Finally we look at diversity issues in Chapter 8. As we do office inspections in tandem with thematic reports we took the opportunity to examine deaths where racial or cultural issues were involved. This covered 34 offices over a 12-month period. We found many examples of good practice and sensitivity in dealing with such deaths. It was clear that Procurators Fiscal were striking the correct balance between proper investigation of a death on the one hand and complying with the wishes of the family of the deceased on the other. No complaints were received by us on this topic in our questionnaires.
We did, however, experience some difficulty (as with organ retention) in tracking such cases as they are not flagged on the Crown Office IT system. We appreciate this might be difficult to do but we would recommend that:
Crown Office give consideration to placing an IT flag on a death where it appears that the deceased's family may have specific cultural or religious needs.

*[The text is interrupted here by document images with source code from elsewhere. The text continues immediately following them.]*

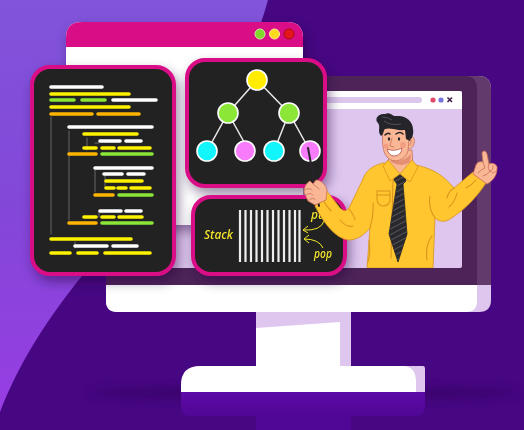
<!DOCTYPE html>
<html lang="en">
<head>
<meta charset="utf-8">
<title>Data structures lesson</title>
<style>
:root{--night:#470682;--violet:#8347d8;--orchid:#923edf;--magenta:#d90b85;--panel:#242424;--frame:#4e2458;--frame-side:#623a6c;--lilac:#dfc6ef;--white:#fff;--yellow:#fff200;--green:#8be637;--amber:#ffb400;--cyan:#12f5fb;--pink:#f77bfa;--shirt:#ffc62f;--fold:#d9951b;--skin:#f9b795;--skin-line:#c9705a;--ink:#25242a}
html,body{margin:0;overflow:hidden;background:var(--night)}
svg{display:block;width:524px;height:430px}
.panel{fill:var(--panel);stroke:var(--magenta);stroke-width:4}
.code path{fill:none;stroke-width:3.6;stroke-linecap:round}
.code .guide{stroke:#666;stroke-width:1}
.w{stroke:var(--white)}.y{stroke:var(--yellow)}.g{stroke:var(--green)}.a{stroke:var(--amber)}
.tree circle{stroke:#fff;stroke-width:1.6}
.label{font:italic 600 12px "Open Sans","Noto Sans",sans-serif;fill:#f5e62b}
.arrow{fill:none;stroke:#f5e62b;stroke-width:1}
.shirt{fill:var(--shirt);stroke:var(--fold);stroke-width:.8;stroke-linejoin:round}
.fold{fill:none;stroke:var(--fold);stroke-width:1.1;stroke-linecap:round}
.skin{fill:var(--skin);stroke:var(--skin-line);stroke-width:.8;stroke-linejoin:round}
.crease{fill:none;stroke:var(--skin-line);stroke-width:.8;stroke-linecap:round}
.feature{fill:none;stroke:var(--ink);stroke-width:1.5;stroke-linecap:round}
</style>
</head>
<body>
<svg viewBox="0 0 524 430" role="img" aria-label="A teacher on a monitor points at panels showing code, a binary tree and a stack">
<defs>
<linearGradient id="sweep-fill" x1="0" y1="0" x2="0" y2="1"><stop offset="0" stop-color="#8154da"/><stop offset=".5" stop-color="#8347d8"/><stop offset="1" stop-color="#973de3"/></linearGradient>
<linearGradient id="reflection-fill" x1="0" y1="0" x2="0" y2="1"><stop offset="0" stop-color="#5d0aa8"/><stop offset="1" stop-color="#500795"/></linearGradient>
<filter id="soft" x="-20%" y="-20%" width="140%" height="150%"><feDropShadow dx="3" dy="6" stdDeviation="6" flood-color="#20003c" flood-opacity=".45"/></filter>
<filter id="blur" x="-20%" y="-100%" width="140%" height="300%"><feGaussianBlur stdDeviation="5"/></filter>
<pattern id="tie-stripes" width="5" height="5" patternUnits="userSpaceOnUse" patternTransform="rotate(-28)"><rect width="5" height="5" fill="#29282d"/><rect width="5" height="1" fill="#55545b"/></pattern>
<clipPath id="screen-clip"><path d="M100 60H524V268H100Z"/></clipPath>
</defs>

<g id="backdrop">
<rect width="524" height="430" fill="var(--night)"/>
<path d="M0 0H268C242 92 196 154 130 222C74 280 26 344 0 412Z" fill="url(#sweep-fill)"/>
</g>

<g id="monitor">
<ellipse cx="305" cy="393" rx="215" ry="7" fill="#2b0052" opacity=".45" filter="url(#blur)"/>
<path d="M181 392H425V406Q425 416 415 416H191Q181 416 181 406Z" fill="url(#reflection-fill)"/>
<rect x="256" y="416" width="95" height="14" fill="#500795"/>
<rect x="256" y="310" width="95" height="58" fill="var(--lilac)"/>
<path d="M256 328L340 322V368H256Z" fill="var(--white)"/>
<path d="M200 366H423Q425 366 425 369V392H400V366Z" fill="var(--lilac)"/>
<path d="M181 392V385Q181 366 200 366H404Q416 367 416 382V392Z" fill="var(--white)"/>
<path d="M120 76H478Q491 76 491 89V300Q491 312 479 312H118Q106 312 106 300V90Q106 76 120 76Z" fill="var(--lilac)"/>
<path d="M120 76H478Q491 76 491 89V285H106V90Q106 76 120 76Z" fill="var(--frame-side)"/>
<path d="M120 76H465Q477 76 477 89V285H106V90Q106 76 120 76Z" fill="var(--frame)"/>
<path d="M106 285H477V301Q477 312 466 312H117Q106 312 106 301Z" fill="var(--white)"/>
<rect x="118" y="91" width="344" height="177" rx="2" fill="var(--lilac)"/>
<path d="M118 91H460Q462 91 462 93V109H118Z" fill="var(--white)"/>
<rect x="200" y="97" width="222" height="6" rx="3" fill="#dcc7ec"/>
<circle cx="433" cy="100" r="2.6" fill="#e04b6b"/>
<circle cx="441" cy="100" r="2.6" fill="#7a72dd"/>
<path d="M447.500 97.500L452 102M452 97.500L447.500 102" stroke="#41204c" stroke-width="1.600"/>
</g>

<g id="lesson-window" filter="url(#soft)">
<path d="M66 46V38Q66 22 82 22H287Q303 22 303 38V225H66Z" fill="var(--white)"/>
<path d="M66 47V38Q66 22 82 22H287Q303 22 303 38V47Z" fill="var(--magenta)"/>
<g stroke-width="1">
<circle cx="260" cy="34" r="5" fill="#80d92c" stroke="#c8ef9f"/>
<circle cx="274.500" cy="34" r="5" fill="#ffd91f" stroke="#fff0a0"/>
<circle cx="289" cy="34" r="5" fill="#e5171d" stroke="#a50813"/>
</g>
</g>

<g id="code-panel" class="code">
<rect class="panel" x="32" y="67" width="142" height="207" rx="18" filter="url(#soft)"/>
<path class="guide" d="M51 117V234M69 131V220M95 170V192M87 138V150M99 143H95M105 175V187M99 211V217M75 242V248"/>
<path class="w" d="M51 87H102M113 100H156M69 127H152M100 141H120M126 141H141M95 168H152M104 174H122M128 174H144M100 211H121M126 211H141M75 246H107M113 246H137"/>
<path class="y" d="M51 94H129M51 107H129M84 134H137M84 148H96M102 148H114M119 148H150M106 181H142M106 188H114M118 188H126M131 188H150M84 217H96M102 217H114M119 217H142M51 239H131M51 253H70M78 253H97M105 253H150"/>
<path class="g" d="M51 100H74M82 100H105M102 154H152M119 195H152M102 223H152"/>
<path class="a" d="M51 114H92M98 114H139M69 154H96M95 195H113M69 223H96"/>
</g>

<g id="tree-panel" class="tree">
<rect class="panel" x="187" y="60" width="138" height="126" rx="18" filter="url(#soft)"/>
<path d="M207 151L228 113L257 80L289 113L310 151M228 113L249 151M289 113L274 151" fill="none" stroke="#e8e8e8" stroke-width="1.500"/>
<circle cx="257" cy="80" r="10" fill="#ffec00"/>
<circle cx="228" cy="113" r="10" fill="var(--green)"/>
<circle cx="289" cy="113" r="10" fill="var(--green)"/>
<circle cx="207" cy="151" r="10" fill="var(--cyan)"/>
<circle cx="245" cy="151" r="10" fill="var(--pink)"/>
<circle cx="274" cy="151" r="10" fill="var(--cyan)"/>
<circle cx="310" cy="151" r="10" fill="var(--pink)"/>
</g>

<g id="stack-panel">
<rect class="panel" x="193" y="197" width="152" height="77" rx="18" filter="url(#soft)"/>
<text class="label" x="204" y="239" textLength="29" lengthAdjust="spacingAndGlyphs">Stack</text>
<path d="M240 210V262M245.500 210V262M251 210V262M256.500 210V262M262 210V262M267.500 210V262M273 210V262M278.500 210V262M284 210V262M289.500 210V262M295 210V262M299.500 210V262" stroke="#ededed" stroke-width="2.200"/>
<text class="label" x="311" y="219">pu</text>
<text class="label" x="314" y="258" textLength="18" lengthAdjust="spacingAndGlyphs">pop</text>
<path class="arrow" d="M324 221Q321 231 303 230M308 226L303 230L308 233M323 248Q319 239 304 239M309 235L304 239L309 243"/>
</g>

<g id="teacher">
<g id="torso" clip-path="url(#screen-clip)">
<path class="shirt" d="M383 163C372 166 366 170 362 181L349 208C346 212 343 211 340 208L326 190L315 206C324 224 337 240 350 240C359 239 365 234 370 228L367 268H433L435 218C440 223 447 222 453 217C468 207 478 195 486 183L473 172L454 188C444 176 434 169 416 165Z"/>
<path class="fold" d="M370 228Q374 215 373 203M349 209Q354 215 355 220M435 218Q428 208 430 196M454 188Q448 192 447 198M322 198Q326 206 331 211M340 220Q347 228 353 226M476 180Q472 185 466 188M393 180L391 258M369 240Q371 252 368 262M432 236Q425 245 427 260M377 191H390V201Q388 206 383 206Q377 205 377 199ZM377 195H390M457 193Q455 202 449 207"/>
</g>
<path class="skin" d="M389 152L388 168L400 176L413 167L412 150Z"/>
<path d="M391 158Q400 165 411 154L410 162Q401 168 391 162Z" fill="#e58f73"/>
<path d="M396 174H404L406 181L403 184L407 234L398 262L389 234L397 184L394 180Z" fill="url(#tie-stripes)" stroke="#222127" stroke-width=".8"/>
<path class="shirt" d="M388 160L383 166L390 181L400 174ZM412 160L418 167L410 182L400 174Z"/>
<g id="head">
<path class="skin" d="M407 138C412 133 417 139 413 146C411 150 408 149 406 147Z"/>
<path class="skin" d="M383 128C382 140 382 151 387 157C393 164 405 161 408 151L410 126Z"/>
<path d="M381 136C377 131 381 127 378 123C374 119 378 113 385 114C391 111 392 117 397 116C405 115 413 121 413 129C414 134 412 138 410 141L406 139L405 130C397 131 390 127 385 129C383 131 384 134 381 136Z" fill="var(--ink)"/>
<path d="M384 121Q391 126 401 124M382 117Q388 117 392 120" fill="none" stroke="#55545d" stroke-width=".9"/>
<path class="feature" d="M385 135Q388 132 390 134M396 134Q400 131 403 134"/>
<ellipse cx="389" cy="139" rx="1.200" ry="1.700" fill="var(--ink)"/>
<ellipse cx="399" cy="139" rx="1.200" ry="1.700" fill="var(--ink)"/>
<path class="crease" d="M392 138L390 146L394 147M410 139Q413 140 410 145"/>
<path d="M387 149Q394 152 402 148Q401 156 394 156Q389 156 387 149Z" fill="#fff" stroke="#b34d45" stroke-width=".8"/>
<g fill="#f08d78" opacity=".6"><circle cx="386" cy="146" r="2.500"/><circle cx="403" cy="145" r="3"/></g>
</g>
<g id="pointer-hand">
<path d="M308 148L319 206" stroke="#29232c" stroke-width="2" stroke-linecap="round"/>
<path class="skin" d="M310 181C306 183 304 188 304 192L308 201L315 205L326 200L327 190C326 185 321 180 316 180L313 184Z"/>
<path class="crease" d="M305 190Q309 187 312 190M306 195Q310 192 313 195M309 200Q312 197 315 199M313 184L319 189"/>
</g>
<g id="raised-hand">
<path class="skin" d="M473 174L476 165C477 162 480 161 483 162L482 154C482 150 486 150 487 154L489 164C493 162 498 165 497 169C497 175 493 181 487 184Z"/>
<path class="crease" d="M483 162L485 168Q480 170 478 173M489 164Q487 169 490 171Q493 171 493 166M490 171Q493 175 496 171M483 176Q488 175 490 171"/>
</g>
</g>
</svg>
</body>
</html>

This could possibly be best done in conjunction with the Police who are the main reporters of sudden deaths to the Procurator Fiscal and who should be obtaining this information in the first place.
One area we were unable to examine but which could have a big impact for nearest relatives and others is the pilot Victim Statement Scheme in Scotland. A pilot Victim Statement Scheme commenced in Scotland in November 2003 and concluded in November 2005 and operated in 3 sites - Ayr, Edinburgh and Kilmarnock - in relation to certain offences only.
It gave the victims of the prescribed offences an opportunity to make a statement about the effect of the crime on them personally. The statement in question was obtained by the prosecutor and then presented to the Sheriff or Judge.
At the time of completion of our report consideration was being given to whether or not this scheme should be rolled out in Scotland as a permanent feature. It has been used in other jurisdictions including England and has attracted considerable media interest particularly in relation to road traffic deaths and homicide deaths.
In general, subject to the various factors we mention throughout our report, we found that deaths were investigated properly and in a sensitive fashion. As ever the quality of the staff carrying out the work was crucial to good service delivery. The roll out of the training programme on deaths should help to raise awareness and facilitate the provision of a good service.
1. Training on the investigation of deaths (including training on how to deal with the recently bereaved) should be rolled out as soon as possible.
2. In Fiscal post mortems consideration be given to the early release of the results (and copies of the report where appropriate) to the appropriate medical authorities.
3. The existing protocols be highlighted for on-call staff to ensure the minimum number of people actually attend at the scene of a crime and actually in the mortuary during the course of a dissection.
4. The Department gives consideration as to how feedback can be given to Forensic Pathologists on the contents of post mortem reports and on the use of their evidence in court.
5. The Crown Office host a forum for Forensic Pathologists where issues of mutual interest could be discussed.
6. The Crown Office and the relevant medical authorities take forward discussion on the reporting of maternal deaths to the Procurator Fiscal.
7. Consideration be given to recording retention (and ultimate method of disposal) of organs on the IT system.
8. A reduced plea to a Section 1 charge under the Road Traffic Act 1988 should only ever be accepted where there has been a significant change in circumstances and not without the circumstances being first explained to the relatives or other contact person.
9. Crown Office give consideration to placing an IT flag on a death where it appears that the deceased's family may have specific cultural or religious needs.